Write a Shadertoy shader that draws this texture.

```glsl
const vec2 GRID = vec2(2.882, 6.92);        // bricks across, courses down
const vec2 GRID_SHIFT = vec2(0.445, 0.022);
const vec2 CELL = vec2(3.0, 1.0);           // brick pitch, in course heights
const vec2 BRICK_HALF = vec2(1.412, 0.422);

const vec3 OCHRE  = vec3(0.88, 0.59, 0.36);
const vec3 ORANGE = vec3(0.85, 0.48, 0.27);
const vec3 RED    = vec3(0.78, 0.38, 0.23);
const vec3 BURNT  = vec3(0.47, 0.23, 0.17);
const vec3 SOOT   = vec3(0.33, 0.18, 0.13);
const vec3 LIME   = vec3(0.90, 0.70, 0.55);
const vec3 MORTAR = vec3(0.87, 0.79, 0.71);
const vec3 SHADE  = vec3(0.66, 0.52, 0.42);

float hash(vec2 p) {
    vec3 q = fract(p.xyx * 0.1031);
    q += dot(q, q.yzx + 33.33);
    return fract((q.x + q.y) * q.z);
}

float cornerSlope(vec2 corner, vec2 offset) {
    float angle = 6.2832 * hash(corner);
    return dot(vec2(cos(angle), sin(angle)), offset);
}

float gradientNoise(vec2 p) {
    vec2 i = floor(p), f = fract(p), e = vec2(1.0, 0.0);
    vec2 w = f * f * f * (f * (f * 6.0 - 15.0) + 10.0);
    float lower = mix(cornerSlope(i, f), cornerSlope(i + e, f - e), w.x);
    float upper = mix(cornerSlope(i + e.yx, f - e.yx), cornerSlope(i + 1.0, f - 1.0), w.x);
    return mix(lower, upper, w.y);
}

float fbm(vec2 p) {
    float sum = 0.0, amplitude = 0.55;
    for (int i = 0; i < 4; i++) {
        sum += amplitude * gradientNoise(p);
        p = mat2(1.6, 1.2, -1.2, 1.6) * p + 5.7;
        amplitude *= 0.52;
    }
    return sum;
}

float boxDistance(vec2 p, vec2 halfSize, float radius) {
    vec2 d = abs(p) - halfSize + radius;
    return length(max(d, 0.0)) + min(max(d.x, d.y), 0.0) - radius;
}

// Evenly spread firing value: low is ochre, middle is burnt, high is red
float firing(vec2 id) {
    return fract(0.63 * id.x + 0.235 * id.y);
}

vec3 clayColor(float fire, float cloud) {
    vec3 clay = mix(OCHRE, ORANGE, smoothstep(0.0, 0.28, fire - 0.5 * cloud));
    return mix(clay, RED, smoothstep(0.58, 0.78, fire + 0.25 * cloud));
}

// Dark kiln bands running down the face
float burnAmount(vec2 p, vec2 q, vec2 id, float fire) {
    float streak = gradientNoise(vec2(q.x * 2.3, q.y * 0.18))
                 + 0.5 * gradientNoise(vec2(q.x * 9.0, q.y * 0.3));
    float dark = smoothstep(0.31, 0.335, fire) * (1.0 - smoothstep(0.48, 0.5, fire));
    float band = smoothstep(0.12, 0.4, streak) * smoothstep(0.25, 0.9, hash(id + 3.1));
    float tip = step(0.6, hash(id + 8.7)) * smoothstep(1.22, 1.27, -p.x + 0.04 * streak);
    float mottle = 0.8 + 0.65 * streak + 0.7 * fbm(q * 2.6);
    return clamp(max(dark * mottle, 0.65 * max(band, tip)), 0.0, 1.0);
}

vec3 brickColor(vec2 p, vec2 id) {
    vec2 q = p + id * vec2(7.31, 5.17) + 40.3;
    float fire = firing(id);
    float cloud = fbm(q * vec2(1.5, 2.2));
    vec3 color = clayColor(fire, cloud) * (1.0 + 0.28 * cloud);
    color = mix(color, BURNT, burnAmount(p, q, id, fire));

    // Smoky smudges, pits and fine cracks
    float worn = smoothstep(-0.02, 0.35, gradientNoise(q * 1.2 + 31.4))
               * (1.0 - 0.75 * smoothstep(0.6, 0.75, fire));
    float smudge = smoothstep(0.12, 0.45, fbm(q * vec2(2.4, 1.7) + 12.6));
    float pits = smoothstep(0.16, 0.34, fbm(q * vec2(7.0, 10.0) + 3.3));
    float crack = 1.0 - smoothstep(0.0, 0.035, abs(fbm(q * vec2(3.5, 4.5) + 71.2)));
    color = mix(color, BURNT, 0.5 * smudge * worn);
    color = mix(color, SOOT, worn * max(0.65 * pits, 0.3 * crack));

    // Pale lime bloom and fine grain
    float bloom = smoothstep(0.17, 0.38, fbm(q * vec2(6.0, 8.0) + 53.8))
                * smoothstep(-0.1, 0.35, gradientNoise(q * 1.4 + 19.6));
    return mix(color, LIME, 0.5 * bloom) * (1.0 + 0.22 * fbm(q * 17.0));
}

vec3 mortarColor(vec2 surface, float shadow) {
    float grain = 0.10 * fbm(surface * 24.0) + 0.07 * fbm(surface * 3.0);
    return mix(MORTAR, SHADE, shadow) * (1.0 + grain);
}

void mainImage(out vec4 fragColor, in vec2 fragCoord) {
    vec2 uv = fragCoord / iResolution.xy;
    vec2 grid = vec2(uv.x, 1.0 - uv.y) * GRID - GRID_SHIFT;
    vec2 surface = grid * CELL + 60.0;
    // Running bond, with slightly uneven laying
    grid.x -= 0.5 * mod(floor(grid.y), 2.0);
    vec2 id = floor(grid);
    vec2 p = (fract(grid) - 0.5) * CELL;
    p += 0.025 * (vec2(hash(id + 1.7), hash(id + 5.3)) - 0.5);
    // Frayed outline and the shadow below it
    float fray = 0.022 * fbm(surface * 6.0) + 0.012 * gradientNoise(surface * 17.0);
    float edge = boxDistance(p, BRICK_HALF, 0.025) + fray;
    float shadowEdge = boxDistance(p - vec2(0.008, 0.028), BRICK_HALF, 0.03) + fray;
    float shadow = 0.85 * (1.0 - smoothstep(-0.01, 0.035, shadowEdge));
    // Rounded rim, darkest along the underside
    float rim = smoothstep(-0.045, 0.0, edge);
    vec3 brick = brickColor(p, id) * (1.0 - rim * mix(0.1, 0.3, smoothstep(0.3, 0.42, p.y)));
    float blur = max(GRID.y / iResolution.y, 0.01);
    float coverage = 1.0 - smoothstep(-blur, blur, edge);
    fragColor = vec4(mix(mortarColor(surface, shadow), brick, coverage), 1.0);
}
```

^^^^

▶ **WORK TO COMPLETE**: Reproduce the entries exactly, each one as given.

▶ **COMPLETED EXERCISE**:
Write a Shadertoy shader that draws this texture.

```glsl
const vec2 GRID = vec2(2.882, 6.92);        // bricks across, courses down
const vec2 GRID_SHIFT = vec2(0.445, 0.022);
const vec2 CELL = vec2(3.0, 1.0);           // brick pitch, in course heights
const vec2 BRICK_HALF = vec2(1.412, 0.422);

const vec3 OCHRE  = vec3(0.88, 0.59, 0.36);
const vec3 ORANGE = vec3(0.85, 0.48, 0.27);
const vec3 RED    = vec3(0.78, 0.38, 0.23);
const vec3 BURNT  = vec3(0.47, 0.23, 0.17);
const vec3 SOOT   = vec3(0.33, 0.18, 0.13);
const vec3 LIME   = vec3(0.90, 0.70, 0.55);
const vec3 MORTAR = vec3(0.87, 0.79, 0.71);
const vec3 SHADE  = vec3(0.66, 0.52, 0.42);

float hash(vec2 p) {
    vec3 q = fract(p.xyx * 0.1031);
    q += dot(q, q.yzx + 33.33);
    return fract((q.x + q.y) * q.z);
}

float cornerSlope(vec2 corner, vec2 offset) {
    float angle = 6.2832 * hash(corner);
    return dot(vec2(cos(angle), sin(angle)), offset);
}

float gradientNoise(vec2 p) {
    vec2 i = floor(p), f = fract(p), e = vec2(1.0, 0.0);
    vec2 w = f * f * f * (f * (f * 6.0 - 15.0) + 10.0);
    float lower = mix(cornerSlope(i, f), cornerSlope(i + e, f - e), w.x);
    float upper = mix(cornerSlope(i + e.yx, f - e.yx), cornerSlope(i + 1.0, f - 1.0), w.x);
    return mix(lower, upper, w.y);
}

float fbm(vec2 p) {
    float sum = 0.0, amplitude = 0.55;
    for (int i = 0; i < 4; i++) {
        sum += amplitude * gradientNoise(p);
        p = mat2(1.6, 1.2, -1.2, 1.6) * p + 5.7;
        amplitude *= 0.52;
    }
    return sum;
}

float boxDistance(vec2 p, vec2 halfSize, float radius) {
    vec2 d = abs(p) - halfSize + radius;
    return length(max(d, 0.0)) + min(max(d.x, d.y), 0.0) - radius;
}

// Evenly spread firing value: low is ochre, middle is burnt, high is red
float firing(vec2 id) {
    return fract(0.63 * id.x + 0.235 * id.y);
}

vec3 clayColor(float fire, float cloud) {
    vec3 clay = mix(OCHRE, ORANGE, smoothstep(0.0, 0.28, fire - 0.5 * cloud));
    return mix(clay, RED, smoothstep(0.58, 0.78, fire + 0.25 * cloud));
}

// Dark kiln bands running down the face
float burnAmount(vec2 p, vec2 q, vec2 id, float fire) {
    float streak = gradientNoise(vec2(q.x * 2.3, q.y * 0.18))
                 + 0.5 * gradientNoise(vec2(q.x * 9.0, q.y * 0.3));
    float dark = smoothstep(0.31, 0.335, fire) * (1.0 - smoothstep(0.48, 0.5, fire));
    float band = smoothstep(0.12, 0.4, streak) * smoothstep(0.25, 0.9, hash(id + 3.1));
    float tip = step(0.6, hash(id + 8.7)) * smoothstep(1.22, 1.27, -p.x + 0.04 * streak);
    float mottle = 0.8 + 0.65 * streak + 0.7 * fbm(q * 2.6);
    return clamp(max(dark * mottle, 0.65 * max(band, tip)), 0.0, 1.0);
}

vec3 brickColor(vec2 p, vec2 id) {
    vec2 q = p + id * vec2(7.31, 5.17) + 40.3;
    float fire = firing(id);
    float cloud = fbm(q * vec2(1.5, 2.2));
    vec3 color = clayColor(fire, cloud) * (1.0 + 0.28 * cloud);
    color = mix(color, BURNT, burnAmount(p, q, id, fire));

    // Smoky smudges, pits and fine cracks
    float worn = smoothstep(-0.02, 0.35, gradientNoise(q * 1.2 + 31.4))
               * (1.0 - 0.75 * smoothstep(0.6, 0.75, fire));
    float smudge = smoothstep(0.12, 0.45, fbm(q * vec2(2.4, 1.7) + 12.6));
    float pits = smoothstep(0.16, 0.34, fbm(q * vec2(7.0, 10.0) + 3.3));
    float crack = 1.0 - smoothstep(0.0, 0.035, abs(fbm(q * vec2(3.5, 4.5) + 71.2)));
    color = mix(color, BURNT, 0.5 * smudge * worn);
    color = mix(color, SOOT, worn * max(0.65 * pits, 0.3 * crack));

    // Pale lime bloom and fine grain
    float bloom = smoothstep(0.17, 0.38, fbm(q * vec2(6.0, 8.0) + 53.8))
                * smoothstep(-0.1, 0.35, gradientNoise(q * 1.4 + 19.6));
    return mix(color, LIME, 0.5 * bloom) * (1.0 + 0.22 * fbm(q * 17.0));
}

vec3 mortarColor(vec2 surface, float shadow) {
    float grain = 0.10 * fbm(surface * 24.0) + 0.07 * fbm(surface * 3.0);
    return mix(MORTAR, SHADE, shadow) * (1.0 + grain);
}

void mainImage(out vec4 fragColor, in vec2 fragCoord) {
    vec2 uv = fragCoord / iResolution.xy;
    vec2 grid = vec2(uv.x, 1.0 - uv.y) * GRID - GRID_SHIFT;
    vec2 surface = grid * CELL + 60.0;
    // Running bond, with slightly uneven laying
    grid.x -= 0.5 * mod(floor(grid.y), 2.0);
    vec2 id = floor(grid);
    vec2 p = (fract(grid) - 0.5) * CELL;
    p += 0.025 * (vec2(hash(id + 1.7), hash(id + 5.3)) - 0.5);
    // Frayed outline and the shadow below it
    float fray = 0.022 * fbm(surface * 6.0) + 0.012 * gradientNoise(surface * 17.0);
    float edge = boxDistance(p, BRICK_HALF, 0.025) + fray;
    float shadowEdge = boxDistance(p - vec2(0.008, 0.028), BRICK_HALF, 0.03) + fray;
    float shadow = 0.85 * (1.0 - smoothstep(-0.01, 0.035, shadowEdge));
    // Rounded rim, darkest along the underside
    float rim = smoothstep(-0.045, 0.0, edge);
    vec3 brick = brickColor(p, id) * (1.0 - rim * mix(0.1, 0.3, smoothstep(0.3, 0.42, p.y)));
    float blur = max(GRID.y / iResolution.y, 0.01);
    float coverage = 1.0 - smoothstep(-blur, blur, edge);
    fragColor = vec4(mix(mortarColor(surface, shadow), brick, coverage), 1.0);
}
```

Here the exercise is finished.